_Description of the task_: Go through the records below and copy out every line holding "hair".

Records from a data collection
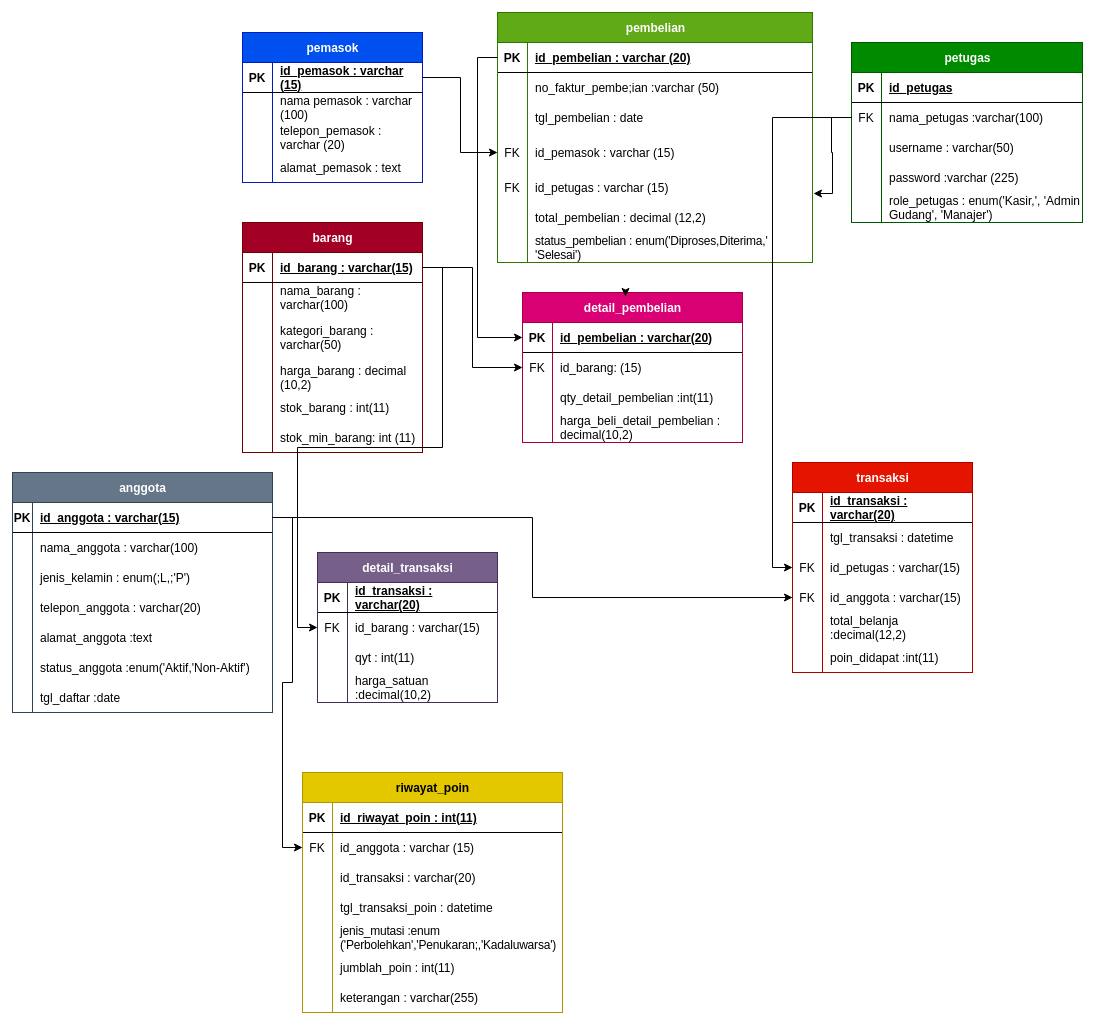
<!DOCTYPE html>
<html lang="id">
<head>
<meta charset="utf-8">
<title>Diagram relasi tabel</title>
<style>
:root {
  --ink: #000;
  --paper: #fff;
  --blue: #0050ef; --blue-line: #001dbc;
  --lime: #60a917; --lime-line: #2d7600;
  --green: #008a00; --green-line: #005700;
  --crimson: #a20025; --crimson-line: #6f0000;
  --pink: #d80073; --pink-line: #a50040;
  --slate: #647687; --slate-line: #314354;
  --red: #e51400; --red-line: #b20000;
  --violet: #76608a; --violet-line: #432d57;
  --yellow: #e3c800; --yellow-line: #b09500;
}
* { box-sizing: border-box; margin: 0; padding: 0; }
body { background: var(--paper); }
.diagram {
  position: relative;
  width: 1095px;
  height: 1025px;
  overflow: hidden;
  background: var(--paper);
  color: var(--ink);
  font: 12px/14px "Liberation Sans", Arial, sans-serif;
}
.entity {
  --key: 30px;
  position: absolute;
  border: 1px solid var(--line);
  background: var(--paper);
}
.entity h2 {
  display: flex;
  align-items: center;
  justify-content: center;
  height: 30px;
  border-bottom: 1px solid var(--line);
  background: var(--fill);
  color: var(--title, #fff);
  font-size: 12px;
  font-weight: bold;
}
.entity ul { display: flex; flex-direction: column; list-style: none; }
.entity li {
  --row: 30px;
  flex: none;
  display: grid;
  grid-template-columns: var(--key) 1fr;
  height: var(--row);
}
.entity li:last-child { --row: 29px; }
.entity b {
  display: flex;
  align-items: center;
  justify-content: center;
  padding: 0 1px 1px 0;
  border-right: 1px solid var(--line);
  font-weight: normal;
}
.entity span {
  align-self: center;
  min-width: 0;
  margin-bottom: 1px;
  padding-left: 7px;
  white-space: nowrap;
}
.entity li:last-child b { padding-bottom: 0; }
.entity li:last-child span { margin-bottom: 0; }
.entity .primary { border-bottom: 1px solid var(--ink); font-weight: bold; }
.entity .primary b { padding-bottom: 0; font-weight: bold; }
.entity .primary span { margin-bottom: 0; text-decoration: underline; }
.entity .medium { --row: 40px; }
.entity .tall { --row: 50px; }
.entity .tight { letter-spacing: -.2px; }

.pemasok { left: 242px; top: 32px; width: 181px; height: 151px; --fill: var(--blue); --line: var(--blue-line); }
.pembelian { left: 497px; top: 12px; width: 316px; height: 251px; --fill: var(--lime); --line: var(--lime-line); }
.petugas { left: 851px; top: 42px; width: 232px; height: 181px; --fill: var(--green); --line: var(--green-line); }
.pembelian h2, .petugas h2 { padding-left: 1px; }
.barang { left: 242px; top: 222px; width: 181px; height: 231px; --fill: var(--crimson); --line: var(--crimson-line); }
.detail-pembelian { left: 522px; top: 292px; width: 221px; height: 151px; --fill: var(--pink); --line: var(--pink-line); }
.anggota { left: 12px; top: 472px; width: 261px; height: 241px; --fill: var(--slate); --line: var(--slate-line); }
.entity.anggota { --key: 20px; }
.transaksi { left: 792px; top: 462px; width: 181px; height: 211px; --fill: var(--red); --line: var(--red-line); }
.detail-transaksi { left: 317px; top: 552px; width: 181px; height: 151px; --fill: var(--violet); --line: var(--violet-line); }
.riwayat-poin { left: 302px; top: 772px; width: 261px; height: 241px; --fill: var(--yellow); --line: var(--yellow-line); --title: #000; }

.relations { position: absolute; left: 0; top: 0; }
.relations .link { fill: none; stroke: var(--ink); stroke-width: 1; marker-end: url(#arrow); }
.relations .head { fill: var(--ink); stroke: var(--ink); stroke-width: 1; }
</style>
</head>
<body>
<main class="diagram">

  <section class="entity pemasok">
    <h2>pemasok</h2>
    <ul>
      <li class="primary"><b>PK</b><span>id_pemasok : varchar<br>(15)</span></li>
      <li><b></b><span>nama pemasok : varchar<br>(100)</span></li>
      <li><b></b><span>telepon_pemasok :<br>varchar (20)</span></li>
      <li><b></b><span>alamat_pemasok : text</span></li>
    </ul>
  </section>

  <section class="entity pembelian">
    <h2>pembelian</h2>
    <ul>
      <li class="primary"><b>PK</b><span>id_pembelian : varchar (20)</span></li>
      <li><b></b><span>no_faktur_pembe;ian :varchar (50)</span></li>
      <li><b></b><span>tgl_pembelian : date</span></li>
      <li class="medium"><b>FK</b><span>id_pemasok : varchar (15)</span></li>
      <li><b>FK</b><span>id_petugas : varchar (15)</span></li>
      <li><b></b><span>total_pembelian : decimal (12,2)</span></li>
      <li><b></b><span class="tight">status_pembelian : enum('Diproses,Diterima,'<br>'Selesai')</span></li>
    </ul>
  </section>

  <section class="entity petugas">
    <h2>petugas</h2>
    <ul>
      <li class="primary"><b>PK</b><span>id_petugas</span></li>
      <li><b>FK</b><span>nama_petugas :varchar(100)</span></li>
      <li><b></b><span>username : varchar(50)</span></li>
      <li><b></b><span>password :varchar (225)</span></li>
      <li><b></b><span>role_petugas : enum('Kasir,', 'Admin<br>Gudang', 'Manajer')</span></li>
    </ul>
  </section>

  <section class="entity barang">
    <h2>barang</h2>
    <ul>
      <li class="primary"><b>PK</b><span>id_barang : varchar(15)</span></li>
      <li><b></b><span>nama_barang :<br>varchar(100)</span></li>
      <li class="tall"><b></b><span>kategori_barang :<br>varchar(50)</span></li>
      <li><b></b><span>harga_barang : decimal<br>(10,2)</span></li>
      <li><b></b><span>stok_barang : int(11)</span></li>
      <li><b></b><span>stok_min_barang: int (11)</span></li>
    </ul>
  </section>

  <section class="entity detail-pembelian">
    <h2>detail_pembelian</h2>
    <ul>
      <li class="primary"><b>PK</b><span>id_pembelian : varchar(20)</span></li>
      <li><b>FK</b><span>id_barang: (15)</span></li>
      <li><b></b><span>qty_detail_pembelian :int(11)</span></li>
      <li><b></b><span>harga_beli_detail_pembelian :<br>decimal(10,2)</span></li>
    </ul>
  </section>

  <section class="entity anggota">
    <h2>anggota</h2>
    <ul>
      <li class="primary"><b>PK</b><span>id_anggota : varchar(15)</span></li>
      <li><b></b><span>nama_anggota : varchar(100)</span></li>
      <li><b></b><span>jenis_kelamin : enum(;L,;'P')</span></li>
      <li><b></b><span>telepon_anggota : varchar(20)</span></li>
      <li><b></b><span>alamat_anggota :text</span></li>
      <li><b></b><span>status_anggota :enum('Aktif,'Non-Aktif')</span></li>
      <li><b></b><span>tgl_daftar :date</span></li>
    </ul>
  </section>

  <section class="entity transaksi">
    <h2>transaksi</h2>
    <ul>
      <li class="primary"><b>PK</b><span>id_transaksi :<br>varchar(20)</span></li>
      <li><b></b><span>tgl_transaksi : datetime</span></li>
      <li><b>FK</b><span>id_petugas : varchar(15)</span></li>
      <li><b>FK</b><span>id_anggota : varchar(15)</span></li>
      <li><b></b><span>total_belanja<br>:decimal(12,2)</span></li>
      <li><b></b><span>poin_didapat :int(11)</span></li>
    </ul>
  </section>

  <section class="entity detail-transaksi">
    <h2>detail_transaksi</h2>
    <ul>
      <li class="primary"><b>PK</b><span>id_transaksi :<br>varchar(20)</span></li>
      <li><b>FK</b><span>id_barang : varchar(15)</span></li>
      <li><b></b><span>qyt : int(11)</span></li>
      <li><b></b><span>harga_satuan<br>:decimal(10,2)</span></li>
    </ul>
  </section>

  <section class="entity riwayat-poin">
    <h2>riwayat_poin</h2>
    <ul>
      <li class="primary"><b>PK</b><span>id_riwayat_poin : int(11)</span></li>
      <li><b>FK</b><span>id_anggota : varchar (15)</span></li>
      <li><b></b><span>id_transaksi : varchar(20)</span></li>
      <li><b></b><span>tgl_transaksi_poin : datetime</span></li>
      <li><b></b><span class="tight">jenis_mutasi :enum<br>('Perbolehkan','Penukaran;,'Kadaluwarsa')</span></li>
      <li><b></b><span>jumblah_poin : int(11)</span></li>
      <li><b></b><span>keterangan : varchar(255)</span></li>
    </ul>
  </section>

  <svg class="relations" width="1095" height="1025" viewBox="0 0 1095 1025" aria-hidden="true">
    <defs>
      <marker id="arrow" markerUnits="userSpaceOnUse" markerWidth="10" markerHeight="9" refX="8" refY="4.5" orient="auto">
        <path class="head" d="M1 1L8 4.5L1 8L2.8 4.5Z"/>
      </marker>
    </defs>
    <path class="link" d="M422.5 77.5H460.5V152.5H496.4"/>
    <path class="link" d="M497.5 57.5H477.5V337.5H521.4"/>
    <path class="link" d="M851.5 117.5H772.5V567.5H791.4"/>
    <path class="link" d="M851.5 117.5H831.5V152.5H832.5V193.5H814.6"/>
    <path class="link" d="M422.5 267.5H472.5V367.5H521.4"/>
    <path class="link" d="M422.5 267.5H442.5V447.5H297.5V627.5H316.4"/>
    <path class="link" d="M272.5 517.5H532.5V597.5H791.4"/>
    <path class="link" d="M272.5 517.5H292.5V682.5H282.5V847.5H301.4"/>
    <path class="head" d="M625.5 295.4L622 288.4L625.5 290.1L629 288.4Z"/>
  </svg>
</main>
</body>
</html>
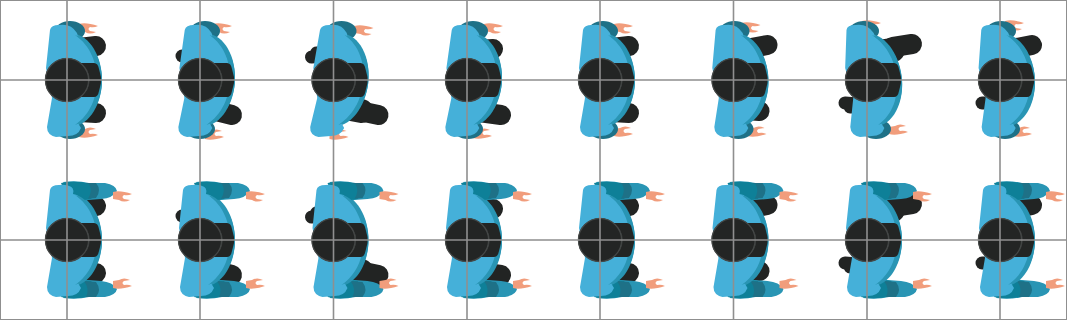
<!DOCTYPE html>
<html lang="en">
<head>
<meta charset="utf-8">
<title>Top-down walk cycle sprite sheet</title>
<style>
:root {
  --paper: #ffffff;
  --grid: #8f8f8f;
  --shirt: #45b0d9;
  --shirt-edge: #2995b4;
  --sleeve: #0e8098;
  --cuff: #1e7187;
  --skin: #f19d7c;
  --hair: #232524;
  --hair-line: #454847;
  --shoe: #222423;
}
html, body { margin: 0; background: var(--paper); overflow: hidden; }
svg { display: block; }
.grid { fill: none; stroke: var(--grid); stroke-width: 1.6; }
.border { fill: none; stroke: var(--grid); stroke-width: 1; }
.shirt { fill: var(--shirt); }
.shirt-edge { fill: var(--shirt-edge); }
.sleeve { fill: var(--sleeve); }
.cuff { fill: var(--cuff); }
.skin { fill: var(--skin); }
.hair { fill: var(--hair); }
.hair-line { fill: none; stroke: var(--hair-line); stroke-width: 1.2; }
.leg { fill: none; stroke: var(--shoe); stroke-width: 20; stroke-linecap: round; }
.back { stroke-width: 13; }
.wide { stroke-width: 24; }
</style>
</head>
<body>
<svg width="1067" height="321" viewBox="0 0 1067 321" role="img" aria-label="Sixteen top-down walking figures in two rows">
  <defs>
    <path id="hand" class="skin" d="M0-4Q7-6 19-2Q15 0 11-1Q8 1 11 3L17 4Q11 7 6 4L0 3Z"/>
    <ellipse id="cap" class="cuff" cx="3" cy="-49" rx="15" ry="10"/>

    <g id="torso">
      <path class="shirt-edge" d="M4-47C24-45 35-22 35 0S24 45 4 47Z"/>
      <path class="shirt" d="M-17-50Q-16-55-8-55Q4-57 10-47L11-43C23-36 32-17 32 0S23 36 11 43L14 48Q11 56 1 56L-11 57Q-20 55-20 47L-15 18L-21-12Z"/>
      <path class="shirt-edge" d="M8-45C26-39 35-19 35 0S26 39 8 45C24 34 30 16 30 0S24-34 8-45Z"/>
    </g>

    <g id="head">
      <path class="hair" d="M12-17H27Q31-17 32-11L34-3V3L32 11Q31 17 27 17H12Z"/>
      <path class="hair-line" d="M12-17Q22-11 22 0T12 17"/>
      <circle class="hair" r="22"/>
      <circle class="hair-line" r="21.6"/>
    </g>

    <g id="reach">
      <path class="shirt-edge" d="M-4-58Q10-60 22-57L38-57Q49-55 50-49Q46-42 34-41L8-39Z"/>
      <path class="sleeve" d="M-6-57Q8-60 24-56Q32-50 24-41L2-38Z"/>
      <path class="cuff" d="M19-57L29-57Q35-50 29-42L17-41Q23-49 19-57Z"/>
      <use href="#hand" x="46" y="-44"/>
    </g>

    <g id="legs-1">
      <path class="leg" d="M12-32L29-34M12 32L29 33"/>
    </g>
    <g id="legs-2">
      <path class="leg back" d="M-10-24H-18"/>
      <path class="leg" d="M12 30L32 35"/>
    </g>
    <g id="legs-3">
      <path class="leg back" d="M-10-24L-22-23M-10-26L-17-27"/>
      <path class="leg wide" d="M12 28L28 31"/>
      <path class="leg" d="M26 31L45 35"/>
    </g>
    <g id="legs-4">
      <path class="leg" d="M12-30L26-31M12 32L34 35"/>
    </g>
    <g id="legs-6">
      <path class="leg" d="M12-31L34-35M12 30L26 31"/>
    </g>
    <g id="legs-7">
      <path class="leg back" d="M-10 24L-22 23M-10 27L-17 27"/>
      <path class="leg wide" d="M12-28L26-30"/>
      <path class="leg" d="M26-33L45-36"/>
    </g>
    <g id="legs-8">
      <path class="leg back" d="M-10 23H-18"/>
      <path class="leg" d="M12-31L32-35"/>
    </g>

    <g id="reaching-body">
      <use href="#reach"/>
      <use href="#reach" transform="scale(1 -1)"/>
      <use href="#torso"/>
      <path class="sleeve" d="M1-57Q12-59 22-56Q26-49 21-41L18-40Q12-45 6-46Q8-52 1-57Z"/>
      <use href="#head"/>
    </g>
  </defs>

  <g id="walk-arms-down">
    <g transform="translate(67 80)">
      <use href="#legs-1"/>
      <use href="#hand" x="12" y="-52"/>
      <use href="#hand" transform="translate(12 53) scale(1 -1)"/>
      <use href="#cap"/>
      <use href="#cap" transform="scale(1 -1)"/>
      <use href="#torso"/>
      <use href="#head"/>
    </g>
    <g transform="translate(200 80)">
      <use href="#legs-2"/>
      <use href="#hand" x="13" y="-52"/>
      <use href="#hand" transform="translate(5 55) scale(1 -1)"/>
      <use href="#cap" x="2"/>
      <use href="#cap" transform="translate(-3 0) scale(1 -1)"/>
      <use href="#torso" transform="skewX(-2)"/>
      <use href="#head"/>
    </g>
    <g transform="translate(333.5 80)">
      <use href="#legs-3"/>
      <use href="#hand" x="21" y="-50"/>
      <use href="#hand" transform="translate(-4 55) scale(1 -1)"/>
      <use href="#cap" x="5"/>
      <use href="#torso" transform="skewX(-4)"/>
      <use href="#head"/>
    </g>
    <g transform="translate(467 80)">
      <use href="#legs-4"/>
      <use href="#hand" x="17" y="-52"/>
      <use href="#hand" transform="translate(6 54) scale(1 -1)"/>
      <use href="#cap" x="3"/>
      <use href="#cap" transform="translate(-2 0) scale(1 -1)"/>
      <use href="#torso" transform="skewX(-2)"/>
      <use href="#head"/>
    </g>
    <g transform="translate(600 80)">
      <use href="#legs-1"/>
      <use href="#hand" x="14" y="-52"/>
      <use href="#hand" transform="translate(14 52) scale(1 -1)"/>
      <use href="#cap"/>
      <use href="#cap" transform="scale(1 -1)"/>
      <use href="#torso"/>
      <use href="#head"/>
    </g>
    <g transform="translate(733.5 80)">
      <use href="#legs-6"/>
      <use href="#hand" x="8" y="-53"/>
      <use href="#hand" transform="translate(14 52) scale(1 -1)"/>
      <use href="#cap" x="-2"/>
      <use href="#cap" transform="translate(2 0) scale(1 -1)"/>
      <use href="#torso" transform="skewX(1)"/>
      <use href="#head"/>
    </g>
    <g transform="translate(867 80)">
      <use href="#legs-7"/>
      <use href="#hand" x="-5" y="-55"/>
      <use href="#hand" transform="translate(22 50) scale(1 -1)"/>
      <use href="#cap" x="-6"/>
      <use href="#cap" transform="translate(6 0) scale(1 -1)"/>
      <use href="#torso" transform="skewX(4)"/>
      <use href="#head"/>
    </g>
    <g transform="translate(1000 80)">
      <use href="#legs-8"/>
      <use href="#hand" x="5" y="-55"/>
      <use href="#hand" transform="translate(13 52) scale(1 -1)"/>
      <use href="#cap" x="-2"/>
      <use href="#cap" transform="translate(2 0) scale(1 -1)"/>
      <use href="#torso" transform="skewX(2)"/>
      <use href="#head"/>
    </g>
  </g>

  <g id="walk-arms-forward">
    <g transform="translate(67 240)"><use href="#legs-1"/><use href="#reaching-body"/></g>
    <g transform="translate(200 240)"><use href="#legs-2"/><use href="#reaching-body"/></g>
    <g transform="translate(333.5 240)"><use href="#legs-3"/><use href="#reaching-body"/></g>
    <g transform="translate(467 240)"><use href="#legs-4"/><use href="#reaching-body"/></g>
    <g transform="translate(600 240)"><use href="#legs-1"/><use href="#reaching-body"/></g>
    <g transform="translate(733.5 240)"><use href="#legs-6"/><use href="#reaching-body"/></g>
    <g transform="translate(867 240)"><use href="#legs-7"/><use href="#reaching-body"/></g>
    <g transform="translate(1000 240)"><use href="#legs-8"/><use href="#reaching-body"/></g>
  </g>

  <path class="grid" d="M0 80H1067M0 240H1067M67 0V320M200 0V320M333.5 0V320M467 0V320M600 0V320M733.5 0V320M867 0V320M1000 0V320"/>
  <rect class="border" x="0.5" y="0.5" width="1066" height="319"/>
</svg>
</body>
</html>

_Finished task_:
  --hair: #232524;
  --hair-line: #454847;
.hair { fill: var(--hair); }
.hair-line { fill: none; stroke: var(--hair-line); stroke-width: 1.2; }
      <path class="hair" d="M12-17H27Q31-17 32-11L34-3V3L32 11Q31 17 27 17H12Z"/>
      <path class="hair-line" d="M12-17Q22-11 22 0T12 17"/>
      <circle class="hair" r="22"/>
      <circle class="hair-line" r="21.6"/>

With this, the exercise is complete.